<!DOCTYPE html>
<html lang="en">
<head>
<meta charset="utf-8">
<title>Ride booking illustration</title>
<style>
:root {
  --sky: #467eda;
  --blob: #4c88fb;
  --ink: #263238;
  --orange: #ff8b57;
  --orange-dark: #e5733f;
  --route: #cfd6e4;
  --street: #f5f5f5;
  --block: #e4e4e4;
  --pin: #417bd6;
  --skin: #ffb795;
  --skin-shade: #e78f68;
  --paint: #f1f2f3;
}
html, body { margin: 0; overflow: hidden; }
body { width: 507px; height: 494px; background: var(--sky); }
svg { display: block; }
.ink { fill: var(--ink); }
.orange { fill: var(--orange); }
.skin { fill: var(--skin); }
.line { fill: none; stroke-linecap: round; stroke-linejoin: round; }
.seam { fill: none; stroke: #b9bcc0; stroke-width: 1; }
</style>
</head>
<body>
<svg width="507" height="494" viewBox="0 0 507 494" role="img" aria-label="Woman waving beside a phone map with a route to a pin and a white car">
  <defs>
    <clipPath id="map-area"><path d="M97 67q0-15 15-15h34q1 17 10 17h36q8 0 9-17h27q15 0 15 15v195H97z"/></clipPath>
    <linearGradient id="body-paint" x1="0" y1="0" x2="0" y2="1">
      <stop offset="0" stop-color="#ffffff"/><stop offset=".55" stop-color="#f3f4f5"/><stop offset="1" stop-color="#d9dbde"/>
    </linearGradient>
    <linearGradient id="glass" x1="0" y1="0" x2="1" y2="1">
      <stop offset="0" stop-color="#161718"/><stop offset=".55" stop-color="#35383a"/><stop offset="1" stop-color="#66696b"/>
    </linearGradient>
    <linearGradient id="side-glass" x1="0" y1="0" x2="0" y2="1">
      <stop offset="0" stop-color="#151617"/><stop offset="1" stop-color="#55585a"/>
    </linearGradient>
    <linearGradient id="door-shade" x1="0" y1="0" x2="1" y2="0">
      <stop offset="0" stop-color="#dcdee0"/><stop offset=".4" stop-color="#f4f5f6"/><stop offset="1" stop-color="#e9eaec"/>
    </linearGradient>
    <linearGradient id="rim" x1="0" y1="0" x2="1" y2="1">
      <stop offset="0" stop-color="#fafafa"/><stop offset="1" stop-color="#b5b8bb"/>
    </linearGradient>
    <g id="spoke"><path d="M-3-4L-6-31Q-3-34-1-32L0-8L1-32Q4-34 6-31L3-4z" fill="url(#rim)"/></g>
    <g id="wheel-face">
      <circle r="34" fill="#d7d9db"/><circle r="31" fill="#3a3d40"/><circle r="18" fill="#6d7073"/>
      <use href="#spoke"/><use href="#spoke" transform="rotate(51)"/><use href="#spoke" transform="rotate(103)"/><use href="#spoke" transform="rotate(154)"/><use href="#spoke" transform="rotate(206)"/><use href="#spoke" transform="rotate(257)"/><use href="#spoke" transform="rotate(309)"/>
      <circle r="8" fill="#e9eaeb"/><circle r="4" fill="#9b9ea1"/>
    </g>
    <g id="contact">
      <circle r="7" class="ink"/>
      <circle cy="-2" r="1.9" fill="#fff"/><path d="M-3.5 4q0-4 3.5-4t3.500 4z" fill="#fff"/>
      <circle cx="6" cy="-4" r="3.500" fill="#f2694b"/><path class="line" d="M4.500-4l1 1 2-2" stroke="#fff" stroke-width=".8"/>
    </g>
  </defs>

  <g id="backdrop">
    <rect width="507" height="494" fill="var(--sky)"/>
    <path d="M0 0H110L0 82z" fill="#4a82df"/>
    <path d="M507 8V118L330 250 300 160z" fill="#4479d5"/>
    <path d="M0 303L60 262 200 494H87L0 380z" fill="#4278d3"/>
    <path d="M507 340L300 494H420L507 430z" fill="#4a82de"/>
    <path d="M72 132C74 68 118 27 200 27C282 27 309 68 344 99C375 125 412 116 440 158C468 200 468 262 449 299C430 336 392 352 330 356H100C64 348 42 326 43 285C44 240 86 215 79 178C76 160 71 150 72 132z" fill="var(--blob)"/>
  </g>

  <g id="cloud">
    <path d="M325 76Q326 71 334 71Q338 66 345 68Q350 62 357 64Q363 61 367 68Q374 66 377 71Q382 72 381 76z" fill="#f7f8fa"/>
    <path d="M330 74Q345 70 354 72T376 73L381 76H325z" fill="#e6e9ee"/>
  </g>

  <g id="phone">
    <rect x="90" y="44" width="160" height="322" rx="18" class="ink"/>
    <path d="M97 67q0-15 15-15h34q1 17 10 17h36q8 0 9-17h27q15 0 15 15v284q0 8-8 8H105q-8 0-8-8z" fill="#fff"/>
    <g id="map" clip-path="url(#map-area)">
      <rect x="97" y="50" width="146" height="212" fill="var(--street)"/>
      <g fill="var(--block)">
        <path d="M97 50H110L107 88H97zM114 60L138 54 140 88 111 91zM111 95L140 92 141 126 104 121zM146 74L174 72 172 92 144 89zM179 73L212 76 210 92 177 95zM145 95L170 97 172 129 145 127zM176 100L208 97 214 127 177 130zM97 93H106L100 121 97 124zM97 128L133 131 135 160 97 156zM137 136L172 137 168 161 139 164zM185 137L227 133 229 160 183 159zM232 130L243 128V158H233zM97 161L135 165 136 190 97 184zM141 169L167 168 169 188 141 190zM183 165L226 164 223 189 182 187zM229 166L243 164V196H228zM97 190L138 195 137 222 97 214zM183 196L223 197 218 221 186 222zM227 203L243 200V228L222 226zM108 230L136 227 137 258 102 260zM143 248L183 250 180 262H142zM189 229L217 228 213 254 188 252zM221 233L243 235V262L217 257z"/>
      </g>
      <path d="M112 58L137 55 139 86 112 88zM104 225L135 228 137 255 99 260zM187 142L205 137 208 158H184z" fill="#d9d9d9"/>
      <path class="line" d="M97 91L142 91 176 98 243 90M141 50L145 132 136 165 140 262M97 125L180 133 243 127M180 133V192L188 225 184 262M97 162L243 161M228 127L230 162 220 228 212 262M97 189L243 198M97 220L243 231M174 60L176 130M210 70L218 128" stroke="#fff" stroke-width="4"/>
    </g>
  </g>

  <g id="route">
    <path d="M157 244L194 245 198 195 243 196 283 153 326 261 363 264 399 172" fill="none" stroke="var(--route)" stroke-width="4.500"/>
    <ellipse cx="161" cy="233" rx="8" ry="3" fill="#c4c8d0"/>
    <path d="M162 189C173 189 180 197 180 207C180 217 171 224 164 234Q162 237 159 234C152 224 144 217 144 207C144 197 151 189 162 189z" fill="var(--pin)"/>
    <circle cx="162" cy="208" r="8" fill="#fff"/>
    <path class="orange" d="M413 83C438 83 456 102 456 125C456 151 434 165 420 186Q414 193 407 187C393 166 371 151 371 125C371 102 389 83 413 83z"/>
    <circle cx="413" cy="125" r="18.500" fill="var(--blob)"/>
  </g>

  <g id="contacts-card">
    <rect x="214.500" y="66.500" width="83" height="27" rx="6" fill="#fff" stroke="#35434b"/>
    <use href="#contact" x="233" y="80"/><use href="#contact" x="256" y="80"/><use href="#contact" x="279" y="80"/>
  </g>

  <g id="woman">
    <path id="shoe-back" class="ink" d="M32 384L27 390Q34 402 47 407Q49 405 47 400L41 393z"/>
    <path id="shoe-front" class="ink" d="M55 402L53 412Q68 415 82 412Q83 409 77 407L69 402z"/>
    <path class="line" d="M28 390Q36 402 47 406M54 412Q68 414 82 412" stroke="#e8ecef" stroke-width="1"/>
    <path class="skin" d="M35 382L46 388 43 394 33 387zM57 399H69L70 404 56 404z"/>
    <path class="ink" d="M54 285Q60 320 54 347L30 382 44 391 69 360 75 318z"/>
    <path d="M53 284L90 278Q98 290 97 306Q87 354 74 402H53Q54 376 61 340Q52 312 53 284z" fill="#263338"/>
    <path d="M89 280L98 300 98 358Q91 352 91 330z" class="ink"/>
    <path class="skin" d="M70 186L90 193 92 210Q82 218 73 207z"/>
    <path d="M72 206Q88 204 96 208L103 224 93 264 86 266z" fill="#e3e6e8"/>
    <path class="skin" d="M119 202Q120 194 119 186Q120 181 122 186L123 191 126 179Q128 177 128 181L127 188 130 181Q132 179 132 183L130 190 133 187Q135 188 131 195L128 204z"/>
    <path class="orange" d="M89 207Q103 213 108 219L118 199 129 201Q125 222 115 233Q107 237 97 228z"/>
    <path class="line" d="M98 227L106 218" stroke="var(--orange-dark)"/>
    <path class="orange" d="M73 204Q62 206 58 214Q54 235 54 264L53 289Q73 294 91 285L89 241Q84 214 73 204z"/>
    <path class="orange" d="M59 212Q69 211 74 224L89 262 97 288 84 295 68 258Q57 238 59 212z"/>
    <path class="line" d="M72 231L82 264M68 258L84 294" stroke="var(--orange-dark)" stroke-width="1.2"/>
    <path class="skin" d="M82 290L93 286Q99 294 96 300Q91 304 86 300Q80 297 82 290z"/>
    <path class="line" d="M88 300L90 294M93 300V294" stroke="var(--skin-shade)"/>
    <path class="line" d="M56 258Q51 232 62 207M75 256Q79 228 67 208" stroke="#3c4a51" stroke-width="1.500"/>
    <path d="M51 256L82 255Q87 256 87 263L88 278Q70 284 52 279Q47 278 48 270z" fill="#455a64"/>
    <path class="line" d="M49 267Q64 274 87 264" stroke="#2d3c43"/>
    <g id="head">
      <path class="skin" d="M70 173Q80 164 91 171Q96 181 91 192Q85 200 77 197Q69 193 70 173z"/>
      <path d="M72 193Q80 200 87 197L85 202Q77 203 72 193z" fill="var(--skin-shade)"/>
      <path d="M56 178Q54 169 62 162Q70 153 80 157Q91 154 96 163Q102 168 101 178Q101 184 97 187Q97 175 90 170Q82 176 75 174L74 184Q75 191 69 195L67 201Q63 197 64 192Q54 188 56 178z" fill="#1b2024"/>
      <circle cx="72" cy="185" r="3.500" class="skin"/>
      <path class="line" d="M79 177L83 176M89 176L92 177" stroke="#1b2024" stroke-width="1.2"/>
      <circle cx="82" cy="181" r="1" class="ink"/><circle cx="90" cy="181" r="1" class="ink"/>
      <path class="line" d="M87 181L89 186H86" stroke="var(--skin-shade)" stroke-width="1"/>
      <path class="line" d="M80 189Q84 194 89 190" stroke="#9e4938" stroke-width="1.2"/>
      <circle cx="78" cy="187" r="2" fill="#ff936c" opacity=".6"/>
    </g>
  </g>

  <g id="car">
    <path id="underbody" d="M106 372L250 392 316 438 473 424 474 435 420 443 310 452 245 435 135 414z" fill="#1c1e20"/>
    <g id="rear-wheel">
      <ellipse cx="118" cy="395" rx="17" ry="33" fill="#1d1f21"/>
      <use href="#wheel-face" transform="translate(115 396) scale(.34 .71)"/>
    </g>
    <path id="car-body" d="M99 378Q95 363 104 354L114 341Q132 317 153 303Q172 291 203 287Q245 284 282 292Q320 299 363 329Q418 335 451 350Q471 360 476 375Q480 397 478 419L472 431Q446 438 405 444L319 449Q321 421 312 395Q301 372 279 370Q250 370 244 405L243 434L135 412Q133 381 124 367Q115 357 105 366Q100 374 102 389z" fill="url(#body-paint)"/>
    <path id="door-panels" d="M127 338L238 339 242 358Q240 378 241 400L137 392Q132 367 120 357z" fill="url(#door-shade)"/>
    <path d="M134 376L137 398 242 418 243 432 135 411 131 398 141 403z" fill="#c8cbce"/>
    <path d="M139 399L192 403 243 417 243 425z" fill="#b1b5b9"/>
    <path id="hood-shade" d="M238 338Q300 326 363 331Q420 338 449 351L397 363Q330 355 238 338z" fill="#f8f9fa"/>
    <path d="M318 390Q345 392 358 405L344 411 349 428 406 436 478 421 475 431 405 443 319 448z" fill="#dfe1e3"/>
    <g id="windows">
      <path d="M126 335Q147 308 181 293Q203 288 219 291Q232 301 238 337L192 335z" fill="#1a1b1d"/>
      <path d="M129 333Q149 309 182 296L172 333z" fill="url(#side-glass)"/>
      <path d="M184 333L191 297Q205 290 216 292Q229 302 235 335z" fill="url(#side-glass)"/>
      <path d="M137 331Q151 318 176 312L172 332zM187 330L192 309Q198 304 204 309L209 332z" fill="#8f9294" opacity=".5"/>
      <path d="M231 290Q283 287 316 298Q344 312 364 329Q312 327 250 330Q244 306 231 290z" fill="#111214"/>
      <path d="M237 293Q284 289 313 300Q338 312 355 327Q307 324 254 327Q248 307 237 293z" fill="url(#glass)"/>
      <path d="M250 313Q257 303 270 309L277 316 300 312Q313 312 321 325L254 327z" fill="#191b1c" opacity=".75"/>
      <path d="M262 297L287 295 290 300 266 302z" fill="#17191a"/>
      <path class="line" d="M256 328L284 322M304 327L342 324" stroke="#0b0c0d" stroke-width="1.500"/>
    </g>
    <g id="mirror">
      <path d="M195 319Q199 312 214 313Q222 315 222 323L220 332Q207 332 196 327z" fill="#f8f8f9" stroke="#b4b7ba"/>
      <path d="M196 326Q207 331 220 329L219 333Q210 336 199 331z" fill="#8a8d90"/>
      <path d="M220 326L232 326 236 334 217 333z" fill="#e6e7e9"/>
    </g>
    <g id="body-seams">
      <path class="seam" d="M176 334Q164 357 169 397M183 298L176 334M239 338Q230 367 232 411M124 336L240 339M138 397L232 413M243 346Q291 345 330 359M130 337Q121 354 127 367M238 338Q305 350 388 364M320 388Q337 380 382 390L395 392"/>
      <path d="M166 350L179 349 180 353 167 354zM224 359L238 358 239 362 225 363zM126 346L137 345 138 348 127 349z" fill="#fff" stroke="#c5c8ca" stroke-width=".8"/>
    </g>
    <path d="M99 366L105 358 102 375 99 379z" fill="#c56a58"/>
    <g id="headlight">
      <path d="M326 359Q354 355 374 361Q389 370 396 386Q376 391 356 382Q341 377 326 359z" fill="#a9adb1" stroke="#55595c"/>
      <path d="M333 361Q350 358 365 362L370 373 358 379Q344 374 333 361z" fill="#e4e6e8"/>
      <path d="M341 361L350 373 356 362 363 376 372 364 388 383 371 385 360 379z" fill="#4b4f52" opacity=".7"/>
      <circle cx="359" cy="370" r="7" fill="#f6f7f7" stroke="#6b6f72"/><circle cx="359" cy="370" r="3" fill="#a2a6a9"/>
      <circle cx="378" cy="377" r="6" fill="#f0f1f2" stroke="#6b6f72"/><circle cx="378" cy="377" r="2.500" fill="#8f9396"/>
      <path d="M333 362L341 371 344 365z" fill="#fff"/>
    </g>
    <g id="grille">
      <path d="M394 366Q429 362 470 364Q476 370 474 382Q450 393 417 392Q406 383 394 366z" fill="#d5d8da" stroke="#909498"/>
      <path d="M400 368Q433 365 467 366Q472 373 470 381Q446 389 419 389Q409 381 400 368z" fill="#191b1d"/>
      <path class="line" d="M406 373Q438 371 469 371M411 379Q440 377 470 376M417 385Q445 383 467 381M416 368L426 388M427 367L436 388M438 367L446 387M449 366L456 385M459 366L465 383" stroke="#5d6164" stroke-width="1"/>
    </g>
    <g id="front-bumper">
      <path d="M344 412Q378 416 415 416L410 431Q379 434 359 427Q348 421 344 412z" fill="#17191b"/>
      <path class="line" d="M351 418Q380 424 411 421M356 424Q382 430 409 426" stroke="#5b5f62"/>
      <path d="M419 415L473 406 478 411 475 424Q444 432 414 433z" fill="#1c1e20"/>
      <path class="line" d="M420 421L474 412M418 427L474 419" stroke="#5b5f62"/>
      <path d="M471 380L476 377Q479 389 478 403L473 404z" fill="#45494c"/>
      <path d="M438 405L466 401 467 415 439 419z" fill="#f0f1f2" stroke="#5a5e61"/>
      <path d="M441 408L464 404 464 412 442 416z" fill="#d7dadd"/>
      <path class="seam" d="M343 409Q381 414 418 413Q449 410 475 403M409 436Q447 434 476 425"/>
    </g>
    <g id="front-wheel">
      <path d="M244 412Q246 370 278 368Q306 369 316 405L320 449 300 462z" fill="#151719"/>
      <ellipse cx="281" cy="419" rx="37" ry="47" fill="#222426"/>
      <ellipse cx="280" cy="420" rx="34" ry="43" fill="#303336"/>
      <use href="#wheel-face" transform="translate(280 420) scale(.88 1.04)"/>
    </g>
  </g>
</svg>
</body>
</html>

* ASSIGNMENT: Display every line of the listing that contains the string "door".

* SOLUTION FOR THIS TASK:
    <linearGradient id="door-shade" x1="0" y1="0" x2="1" y2="0">
    <path id="door-panels" d="M127 338L238 339 242 358Q240 378 241 400L137 392Q132 367 120 357z" fill="url(#door-shade)"/>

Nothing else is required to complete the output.